I’ve had so many thoughts whirling about in my brain over the last twenty-four hours for blog posts. Now that I’m at my computer, they’ve seemed to scurry under the covers like I should be doing. An old dog barking to go out at 4 a.m. is hell on my sleep schedule.
Do all introverts over-analyze the minutiae of every interaction with other human beings? What was said, how it was said, what wasn’t said. Was I too loud? Did I come on too strong? Did I remember to verbalize the appropriate responses? Did I keep from rolling my eyes? Was it obvious I wanted to escape?

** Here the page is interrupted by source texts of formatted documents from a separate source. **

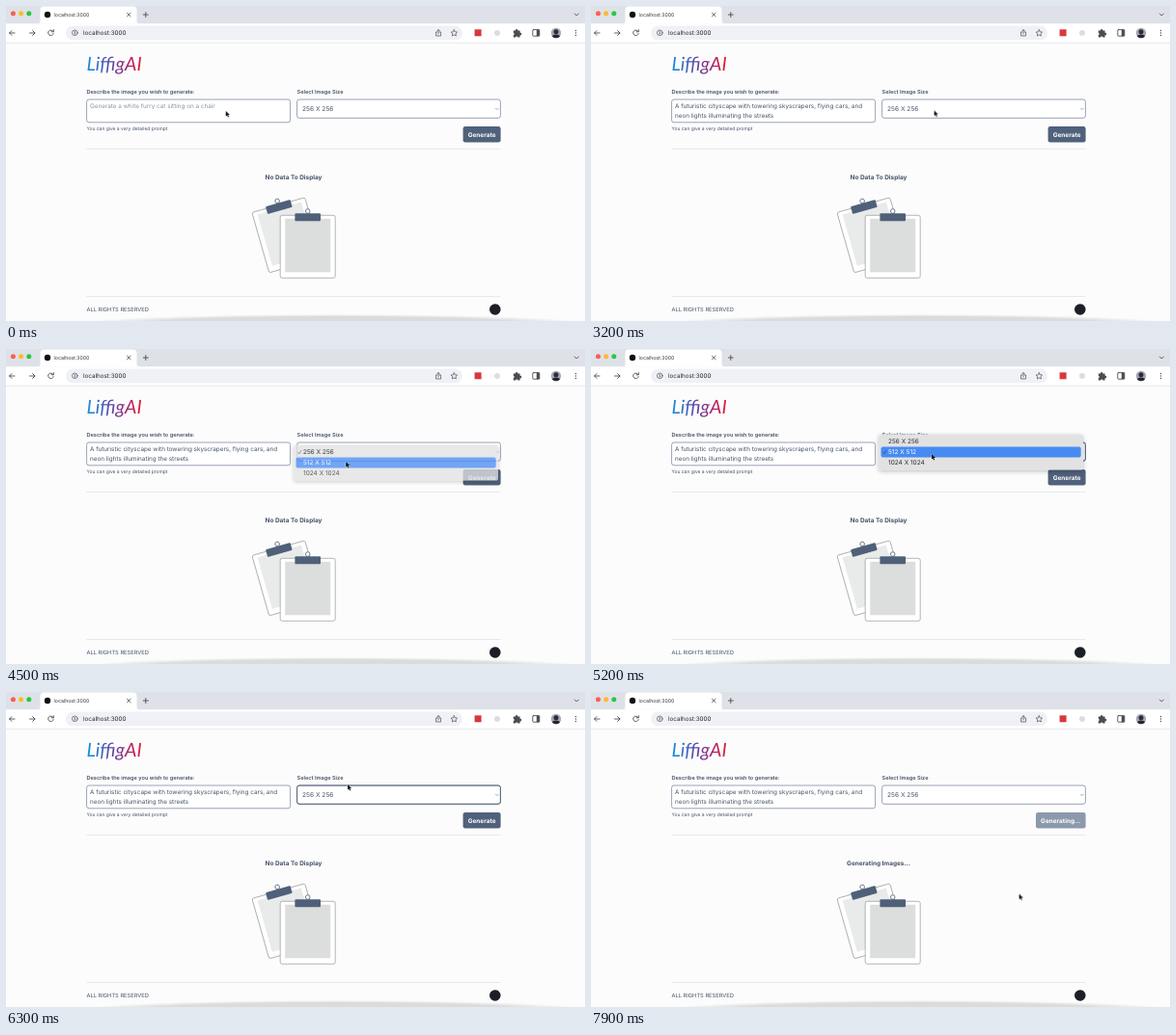
An HTML page that plays this animation: 600 px wide and 327 px high, repeating every 8 s.

```html
<!DOCTYPE html>
<html lang="en">
<head>
<meta charset="utf-8">
<title>Image generator</title>
<style>
html, body { margin: 0; width: 100%; height: 100%; overflow: hidden; background: #fcfcfc; }
svg { display: block; width: 600px; height: 327px; }
text { font-family: Inter, "Open Sans", sans-serif; text-rendering: geometricPrecision; fill: #455368; }
.label { font-size: 5.62px; font-weight: 600; }
.field { font-size: 6.35px; }
.size { font-size: 6.65px; }
.item { font-size: 6.5px; fill: #2c2c2e; }
.strong { font-size: 6.45px; font-weight: 700; }
.white { fill: #fff; }
.logo { font: italic 400 19.7px Lato, sans-serif; fill: url(#ink); }
.icon { fill: none; stroke: #4a4d52; stroke-width: .9; stroke-linecap: round; stroke-linejoin: round; }
.fine { stroke-width: .7; }
.box { fill: #fff; stroke: #7f8ca2; stroke-width: .8; }
.focus { fill: none; stroke: #4d5b76; stroke-width: .9; }
.rule { stroke: #e0e3e8; stroke-width: .8; }

/* every part runs on the same 8 s clock; 1% = 80 ms */
[class*="t-"] { animation: 8s step-end infinite; }
.t-hint { animation-name: hint; }
.t-prompt { animation-name: prompt; }
.t-ring { animation-name: ring; }
.t-ring2 { animation-name: ring2; }
.t-caret { animation-name: caret; }
.t-small { animation-name: small; }
.t-mid { animation-name: mid; }
.t-menu1 { animation-name: menu1; animation-timing-function: linear; }
.t-menu2 { animation-name: menu2; }
.t-a1 { animation-name: a1; }
.t-b1 { animation-name: b1; }
.t-a2 { animation-name: a2; }
.t-b2 { animation-name: b2; }
.t-c2 { animation-name: c2; }
.t-idle { animation-name: idle; }
.t-hover { animation-name: hover; }
.t-busy { animation-name: busy; }
.t-move { animation-name: move; animation-timing-function: ease-in-out; }
.t-arrow { animation-name: arrow; }
.t-beam { animation-name: beam; }
.t-hand { animation-name: hand; }

@keyframes hint { 0% { opacity: 1 } 12.5%, 100% { opacity: 0 } }
@keyframes prompt { 0% { opacity: 0 } 12.5%, 100% { opacity: 1 } }
@keyframes ring { 0% { opacity: 0 } 2.5% { opacity: 1 } 38.5%, 100% { opacity: 0 } }
@keyframes caret { 0% { opacity: 0 } 12.5% { opacity: 1 } 38.5%, 100% { opacity: 0 } }
@keyframes ring2 { 0% { opacity: 0 } 57.4% { opacity: 1 } 90%, 100% { opacity: 0 } }
@keyframes small { 0% { opacity: 1 } 56.9% { opacity: 0 } 77.8%, 100% { opacity: 1 } }
@keyframes mid { 0% { opacity: 0 } 56.9% { opacity: 1 } 77.8%, 100% { opacity: 0 } }
@keyframes menu1 { 0%, 42.49% { opacity: 0 } 42.5%, 55.2% { opacity: 1 } 56.25% { opacity: .78 } 57.4%, 100% { opacity: 0 } }
@keyframes menu2 { 0% { opacity: 0 } 65% { opacity: 1 } 77.8%, 100% { opacity: 0 } }
@keyframes a1 { 0% { opacity: 1 } 50%, 100% { opacity: 0 } }
@keyframes b1 { 0% { opacity: 0 } 50%, 100% { opacity: 1 } }
@keyframes a2 { 0% { opacity: 0 } 75%, 100% { opacity: 1 } }
@keyframes b2 { 0% { opacity: 1 } 70% { opacity: 0 } 74% { opacity: 1 } 75%, 100% { opacity: 0 } }
@keyframes c2 { 0% { opacity: 0 } 70% { opacity: 1 } 74%, 100% { opacity: 0 } }
@keyframes idle { 0% { opacity: 1 } 90%, 100% { opacity: 0 } }
@keyframes hover { 0% { opacity: 0 } 82.5% { opacity: 1 } 90%, 100% { opacity: 0 } }
@keyframes busy { 0% { opacity: 0 } 90%, 100% { opacity: 1 } }
@keyframes move {
  0%, 1.3% { transform: translate(227.7px, 109px) }
  3.7%, 28.7% { transform: translate(217px, 108px) }
  37.5%, 47.5% { transform: translate(355.6px, 108.5px) }
  52.5%, 58.7% { transform: translate(352.2px, 117px) }
  62.5%, 68.7% { transform: translate(353px, 109px) }
  71.2%, 72.5% { transform: translate(353px, 112.5px) }
  76.2%, 78.7% { transform: translate(354px, 96px) }
  84%, 91.2% { transform: translate(486.3px, 138px) }
  96.5%, 100% { transform: translate(443.6px, 209.6px) }
}
@keyframes arrow { 0% { opacity: 1 } 2.5% { opacity: 0 } 33.4% { opacity: 1 } 82.5% { opacity: 0 } 90%, 100% { opacity: 1 } }
@keyframes beam { 0% { opacity: 0 } 2.5% { opacity: 1 } 33.4%, 100% { opacity: 0 } }
@keyframes hand { 0% { opacity: 0 } 82.5% { opacity: 1 } 90%, 100% { opacity: 0 } }
</style>
</head>
<body>
<svg viewBox="0 0 600 327">
  <defs>
    <linearGradient id="ink" gradientUnits="userSpaceOnUse" x1="84" y1="0" x2="143" y2="0">
      <stop offset="0" stop-color="#1290e0"/>
      <stop offset=".5" stop-color="#6a3a9c"/>
      <stop offset=".8" stop-color="#c02058"/>
      <stop offset="1" stop-color="#e8202c"/>
    </linearGradient>
    <radialGradient id="dusk">
      <stop offset=".75" stop-opacity=".13"/>
      <stop offset="1" stop-opacity="0"/>
    </radialGradient>
    <filter id="shade" x="-10%" y="-30%" width="120%" height="170%">
      <feDropShadow dx="0" dy="1.5" stdDeviation="2" flood-opacity=".25"/>
    </filter>
    <clipPath id="face"><circle cx="570" cy="28" r="5.2"/></clipPath>
    <g id="list">
      <rect x="298.3" y="-7.6" width="211.7" height="37.2" rx="2.6" fill="#e2e2e3" filter="url(#shade)"/>
      <text class="item" x="308" y="2.3">256 X 256</text>
      <text class="item" x="308" y="13.3">512 X 512</text>
      <text class="item" x="308" y="24.3">1024 X 1024</text>
    </g>
    <rect id="pick" x="300.5" y="-5.4" width="207.2" height="10.8" rx="2" fill="#478bf2"/>
    <path id="tick" class="icon fine" d="M302.8 .4 303.9 1.8 305.9 -1.7"/>
    <g id="board">
      <rect width="57" height="65" rx="2" fill="#fff" stroke="#6b6c70" stroke-width=".5"/>
      <rect x="5" y="3.5" width="47" height="55.5"/>
      <circle cx="28.5" cy="-4.3" r="2.3" fill="#fff" stroke="#4f6079" stroke-width=".8"/>
      <rect x="15.2" y="-2" width="26.6" height="8" rx="1" fill="#4f6079"/>
    </g>
  </defs>

  <!-- browser bar -->
  <rect width="600" height="18.5" fill="#dee1e7"/>
  <rect y="18.4" width="600" height="19.6" fill="#fff"/>
  <path d="M32 18.6q3.5 0 3.5-3.5V4q0-3.5 3.5-3.5h93q3.5 0 3.5 3.5v11q0 3.5 3.5 3.5z" fill="#fff"/>
  <circle cx="7.4" cy="7.8" r="2.5" fill="#fb5d56"/>
  <circle cx="15.6" cy="7.8" r="2.5" fill="#fcbb2e"/>
  <circle cx="23.8" cy="7.8" r="2.5" fill="#2ac740"/>
  <circle cx="43" cy="9" r="3.2" fill="#111"/>
  <text x="49.6" y="11" font-size="5.2" style="fill:#333">localhost:3000</text>
  <path class="icon" d="M125.5 7.2l3.6 3.6m0-3.6l-3.6 3.6M142.3 9h5m-2.5-2.5v5M589.3 8l2 2 2-2"/>
  <path class="icon" d="M9 28H3.5m2.4-2.4L3.5 28l2.4 2.4M24.5 28H30m-2.4-2.4L30 28l-2.4 2.4"/>
  <path class="icon" d="M49 26.6a2.8 2.8 0 1 0 .2 2M49.3 24.6v2.2h-2.2"/>
  <rect x="62" y="20.5" width="411" height="14.8" rx="7.4" fill="#eff1f6"/>
  <circle class="icon fine" cx="71.3" cy="27.8" r="2.8"/>
  <path class="icon" d="M71.3 27.6v1.5m0-2.7v.1"/>
  <text x="80" y="30" font-size="6.3" style="fill:#26282c">localhost:3000</text>
  <path class="icon fine" d="M446.8 27h-1.2v4h5v-4h-1.2M448.1 29v-4.3m-1.4 1.3l1.4-1.4 1.4 1.4"/>
  <path class="icon fine" d="M464.4 24.7l1 2.1 2.3.3-1.7 1.6.4 2.3-2-1.1-2 1.1.4-2.3-1.7-1.6 2.3-.3z"/>
  <rect x="485.6" y="24.3" width="7" height="7" fill="#d8383c"/>
  <circle cx="509" cy="28" r="3" fill="#dcdde0"/>
  <path d="M525.8 25.6h2.1a1.3 1.3 0 1 1 2.5 0h2.2v2.2a1.3 1.3 0 1 1 0 2.5v2.1h-2.1a1.3 1.3 0 0 0-2.5 0h-2.2v-2.2a1.3 1.3 0 0 0 0-2.5z" fill="#4a4d52"/>
  <rect class="icon" x="545.8" y="24.6" width="7" height="6.6" rx=".6"/>
  <rect x="549.8" y="24.6" width="3" height="6.6" fill="#4a4d52"/>
  <g clip-path="url(#face)">
    <rect x="564" y="22" width="12" height="12" fill="#a4a9b6"/>
    <circle cx="570" cy="26.8" r="2.5" fill="#2e2d35"/>
    <ellipse cx="570" cy="33" rx="4.8" ry="3.6" fill="#26262e"/>
  </g>
  <g fill="#4a4d52"><circle cx="590.5" cy="25.5" r=".7"/><circle cx="590.5" cy="28" r=".7"/><circle cx="590.5" cy="30.5" r=".7"/></g>
  <path d="M0 38.2h600" class="rule"/>

  <!-- form -->
  <text class="logo" x="83.5" y="67">LiffigAI</text>
  <text class="label" x="83.5" y="90.5">Describe the image you wish to generate:</text>
  <text class="label" x="301.5" y="90.5">Select Image Size</text>
  <rect class="box" x="83.6" y="97" width="211" height="23.8" rx="2.4"/>
  <rect class="focus t-ring" x="83.6" y="97" width="211" height="23.8" rx="2.4"/>
  <text class="field t-hint" x="87" y="106.4" style="fill:#8b95a5">Generate a white furry cat sitting on a chair</text>
  <g class="t-prompt">
    <text class="field" x="87" y="106.4">A futuristic cityscape with towering skyscrapers, flying cars, and</text>
    <text class="field" x="87" y="116.4">neon lights illuminating the streets</text>
  </g>
  <path class="t-caret" d="M191.2 110.6v7" stroke="#333d4e" stroke-width=".6"/>
  <text x="83.5" y="128.7" font-size="4.95">You can give a very detailed prompt</text>

  <rect class="box" x="301.6" y="97" width="210.8" height="19.3" rx="2.4"/>
  <rect class="focus t-ring2" x="301.6" y="97" width="210.8" height="19.3" rx="2.4"/>
  <text class="size t-small" x="307" y="109.2">256 X 256</text>
  <text class="size t-mid" x="307" y="109.2">512 X 512</text>
  <path class="icon fine" d="M507.6 106.3l1.3 1.3 1.3-1.3" style="stroke:#7d8594"/>

  <g class="t-idle">
    <rect x="473.6" y="125" width="39" height="16.5" rx="2.3" fill="#50617b"/>
    <rect class="t-hover" x="473.6" y="125" width="39" height="16.5" rx="2.3" fill="#36435a"/>
    <text class="strong white" x="493.1" y="135.7" text-anchor="middle">Generate</text>
  </g>
  <g class="t-busy">
    <rect x="461" y="125" width="51.6" height="16.5" rx="2.3" fill="#8c98ab"/>
    <text class="strong white" x="486.8" y="135.7" text-anchor="middle">Generating...</text>
  </g>
  <path class="rule" d="M83.5 148.4h429M83.5 301.5h429"/>

  <!-- empty state -->
  <text class="strong t-idle" x="298" y="179.6" text-anchor="middle">No Data To Display</text>
  <text class="strong t-busy" x="298" y="179.6" text-anchor="middle">Generating Images...</text>
  <use href="#board" transform="translate(254.9 214.4) rotate(-15.9)" fill="#e9eaea"/>
  <use href="#board" transform="translate(284.2 217.3)" fill="#dcdddd"/>

  <text x="83.5" y="317.2" font-size="5.75">ALL RIGHTS RESERVED</text>
  <circle cx="506.8" cy="315" r="5.8" fill="#1c2026"/>
  <ellipse cx="340" cy="330" rx="265" ry="10" fill="url(#dusk)"/>

  <!-- size menus -->
  <g class="t-menu1"><g transform="translate(0 107)">
    <use href="#list"/>
    <g class="t-a1"><use href="#pick"/><text class="item white" x="308" y="2.3">256 X 256</text></g>
    <g class="t-b1"><use href="#pick" y="11"/><text class="item white" x="308" y="13.3">512 X 512</text></g>
    <use href="#tick"/>
  </g></g>
  <g class="t-menu2"><g transform="translate(0 96)">
    <use href="#list"/>
    <g class="t-a2"><use href="#pick"/><text class="item white" x="308" y="2.3">256 X 256</text></g>
    <g class="t-b2"><use href="#pick" y="11"/><text class="item white" x="308" y="13.3">512 X 512</text></g>
    <g class="t-c2"><use href="#pick" y="22"/><text class="item white" x="308" y="24.3">1024 X 1024</text></g>
    <use href="#tick" y="11"/>
  </g></g>

  <!-- pointer -->
  <g class="t-move">
    <path class="t-arrow" d="M0 0v5.6l1.3-1.2.9 2.1 1-.4-.9-2.1h1.8z" fill="#111" stroke="#fff" stroke-width=".5" paint-order="stroke"/>
    <path class="t-beam" d="M-1.3-3.4q1.3 0 1.3 1v4.8q0 1-1.3 1M1.3-3.4q-1.3 0-1.3 1m0 4.8q0 1 1.3 1M-.7.9h1.4" fill="none" stroke="#222" stroke-width=".6"/>
    <path class="t-hand" d="M-.6 4.6V.6a.7.7 0 0 1 1.4 0v2l2.6.6q.9.3.8 1.3l-.5 2.8H.2l-2.1-2.6q-.5-.9.4-.9z" fill="#fff" stroke="#222" stroke-width=".6" stroke-linejoin="round"/>
  </g>
</svg>
</body>
</html>
```
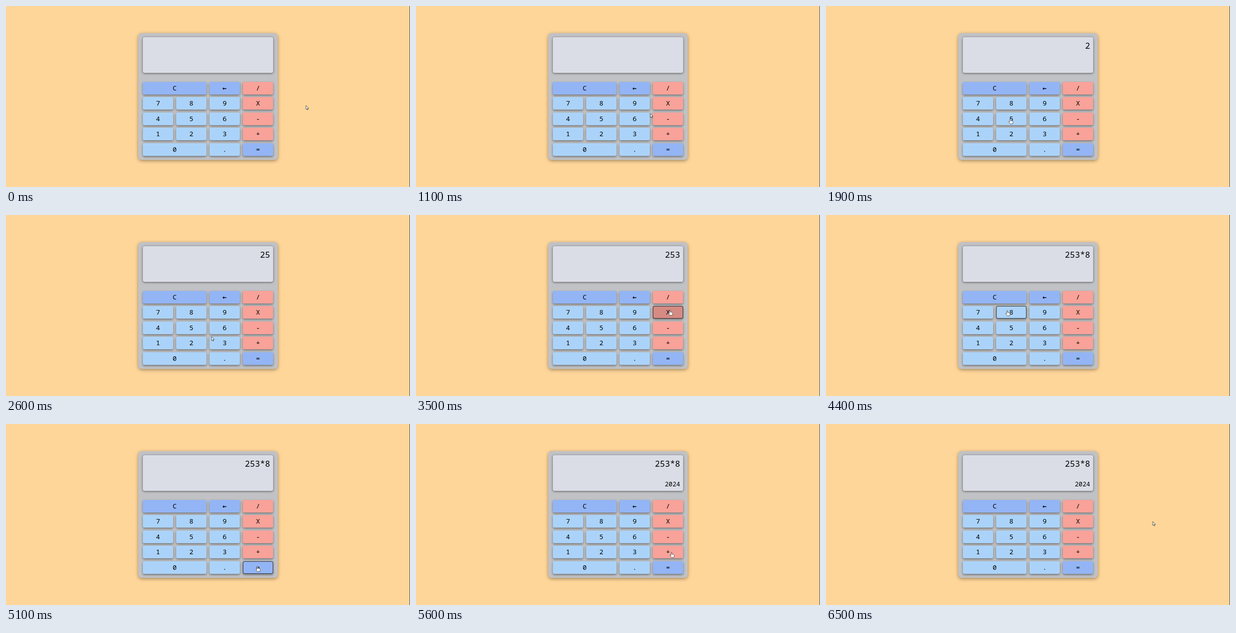
An HTML page for the animation above (6.6 s loop, 800 px wide and 360 px high).

```html
<!DOCTYPE html>
<html lang="en">
<head>
<meta charset="utf-8">
<title>Calculator</title>
<style>
  html, body { margin: 0; width: 100%; height: 100%; overflow: hidden; }
  body { position: relative; background: #ffd699; font-family: "Noto Sans Mono", "DejaVu Sans Mono", monospace; color: #000; }
  .edge { position: absolute; left: 799px; top: 0; width: 1px; height: 360px; background: #4a524d; }
  .case { position: absolute; left: 262px; top: 54px; width: 276px; height: 252px; border-radius: 7px; background: #c1c2c5; box-shadow: 0 2px 7px rgba(0, 0, 0, .38); }
  .screen { position: absolute; left: 271px; top: 62px; width: 258px; height: 71px; border-radius: 4px; background: #dadde6; box-shadow: 0 1px 4px rgba(0, 0, 0, .55); }
  .line { position: absolute; right: 6px; line-height: 20px; white-space: pre; }
  #entry { top: 6.5px; font-size: 16.7px; }
  #result { top: 47.5px; font-size: 12.6px; }
  .key { --shadow: 0 2px 4px rgba(0, 0, 0, .42); position: absolute; height: 25px; border-radius: 3px; font-size: 13.3px; line-height: 25px; text-align: center; background: #abd3f9; box-shadow: var(--shadow); }
  .blue { background: #93b5f5; }
  .red { background: #f8a299; }
  .back { font-family: "DejaVu Sans Mono", monospace; font-weight: bold; }
  .ring { box-shadow: inset 0 0 0 1px rgba(16, 16, 16, .75), var(--shadow); }
  .down { filter: brightness(.86); }
  #cursor { position: absolute; left: 0; top: 0; width: 14px; height: 16px; overflow: visible; }
  #cursor path { fill: #fff; stroke: #333; stroke-width: .8; stroke-linejoin: round; }
</style>
</head>
<body>
<div class="edge"></div>
<div class="case"></div>
<div class="screen">
  <div class="line" id="entry"></div>
  <div class="line" id="result"></div>
</div>
<div id="keys"></div>
<svg id="cursor">
  <path id="arrow" d="M0 0V7.6L1.8 6 3 8.8 4.3 8.2 3.1 5.6H5.4Z"/>
  <path id="hand" transform="scale(.92)" d="M-1 .8Q0-.5 1 .8V4.2L4.8 5Q6 5.4 5.8 7L5 11.5H-.2L-3.3 7.3Q-3.4 5.6-1.9 6.3L-1 7Z"/>
</svg>
<script>
const LOOP = 6600, STEP = 100;
const SUM = "253*8";
const HOME = { x: 594, y: 198 };
const $ = id => document.getElementById(id);

// one character per column; "_" continues the key on its left
const keys = ["C_←/", "789X", "456-", "123+", "0_.="].flatMap((row, r) =>
  [...row].map((label, c) => {
    if (label === "_") return null;
    const x = 271 + 66 * c, y = 150.5 + 30.5 * r;
    const w = row[c + 1] === "_" ? 126 : 60;
    const el = document.createElement("div");
    el.className = "key";
    el.classList.toggle("blue", "C←=".includes(label));
    el.classList.toggle("red", "/X-+".includes(label));
    el.classList.toggle("back", label === "←");
    el.textContent = label;
    el.style.cssText = `left:${x}px;top:${y}px;width:${w}px`;
    $("keys").append(el);
    return { el, x, y, w };
  })
).filter(Boolean);

// the pointer sets off at "leave" and presses on arrival
const visits = [
  { leave: 700, press: 1430, x: 367, y: 247, lift: 12 },
  { leave: 1650, press: 2000, x: 364, y: 218 },
  { leave: 2400, press: 2700, x: 422, y: 250 },
  { leave: 3000, press: 3400, x: 503, y: 189 },
  { leave: 3700, press: 4100, x: 359, y: 190 },
  { leave: 4500, press: 5100, x: 498, y: 283 },
  { leave: 5500, press: 6200, x: 647, y: 194, lift: 110 }
];

const ease = u => u * u * (3 - 2 * u);

function pointAt(t) {
  const i = visits.findLastIndex(v => t >= v.leave);
  if (i < 0) return HOME;
  const from = visits[i - 1] || HOME, to = visits[i];
  const k = ease(Math.min(1, (t - to.leave) / (to.press - to.leave)));
  return {
    x: from.x + (to.x - from.x) * k,
    y: from.y + (to.y - from.y) * k - (to.lift || 0) * 4 * k * (1 - k)
  };
}

const keyAt = p => keys.find(k => p.x > k.x && p.x < k.x + k.w && p.y > k.y && p.y < k.y + 25);

function render(t) {
  const point = pointAt(t);
  const over = keyAt(point);
  const last = visits.findLast(v => t >= v.press);
  const pressed = last && keyAt(last);
  const typed = visits.filter(v => t >= v.press + 200).length;

  for (const key of keys) {
    const ring = key === pressed && key === over;
    key.el.classList.toggle("ring", ring);
    key.el.classList.toggle("down", ring && t >= last.press + 100 && t < last.press + 200);
  }
  $("entry").textContent = SUM.slice(0, typed);
  $("result").textContent = typed > SUM.length ? SUM.split("*").reduce((a, b) => a * b) : "";
  $("cursor").style.transform = `translate(${Math.round(point.x)}px,${Math.round(point.y)}px)`;
  $("arrow").style.display = over ? "none" : "";
  $("hand").style.display = over ? "" : "none";
}

function tick() {
  render(Math.floor(performance.now() % LOOP / STEP) * STEP);
  requestAnimationFrame(tick);
}
tick();
</script>
</body>
</html>
```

Did I cling to the one person who made me feel comfortable?
Is the angst worth it?
I was ten when a new family moved into the suburban house across the street. A good Catholic family with six kids. Three of the girls were within a year of me. The dynamic of the neighborhood changed overnight. I’d lived there all my life. I was comfortable. But now, these kids were outside, playing, laughing and suddenly I felt like the interloper. I didn’t know how to fit in, join in, to my changed landscape. I stayed in the house most of that summer because I couldn’t go across the street and ask if I could play. The stakes were too high. What if they said no? I would be extricated from my own neighborhood. It was easier to retreat than to be forced out.
Eventually, I crossed the street and made a friend. It was okay for a year, until the day the little girl across the street, my best friend, stopped speaking to me. Darkness and despair followed. As well as embarrassment and self-recrimination. It lasted for six miserable months. Six months of exile without a clue why. Then the family moved.
Are friends worth it?
I know many people who can sort through the flotsam and jetsam of relationships, picking up the good and letting the sea take the rest. Ignoring the difficult without a second thought. Like water off a duck’s back.
I have to pick up each piece, catalogue and store it all, even the tiniest shard. Later, I take out each one and turn them over in my hands, examining every detail. Lists of defects are gathered, pondered over and blame is placed, usually upon myself.
Is it because friendships are so much work for an introvert that we have so few of them? Or are our circles drawn to only allow a few?
Or maybe we just don’t know how to do the friend thing.
I remember my mother sending me off to camp with the words, if you want a friend, be a friend. So much pressure. It was all up to me. I could have friends if I acted right, but then, if I didn’t have friends it was all my fault.
And what was acting right? What were the rules, the expectations? Did the other kids know them? How did they know what eluded me? Or did they never think about these things?
I still don’t know how to friend. Yes, I made that a verb. Friend. Definition: To act in the acceptable way to be a friend.
Over my life, my friends have mostly been simple extroverts. Simple because they don’t overthink life, they live it. Duckies who let it all roll off their backs. I don’t have to worry about offending them by making a misstep. They aren’t sticklers for the rules of friending. They are the safe ones. The ones that live in the moment and give my brain a rest.
God bless the duckies. All introverts need a ducky or two.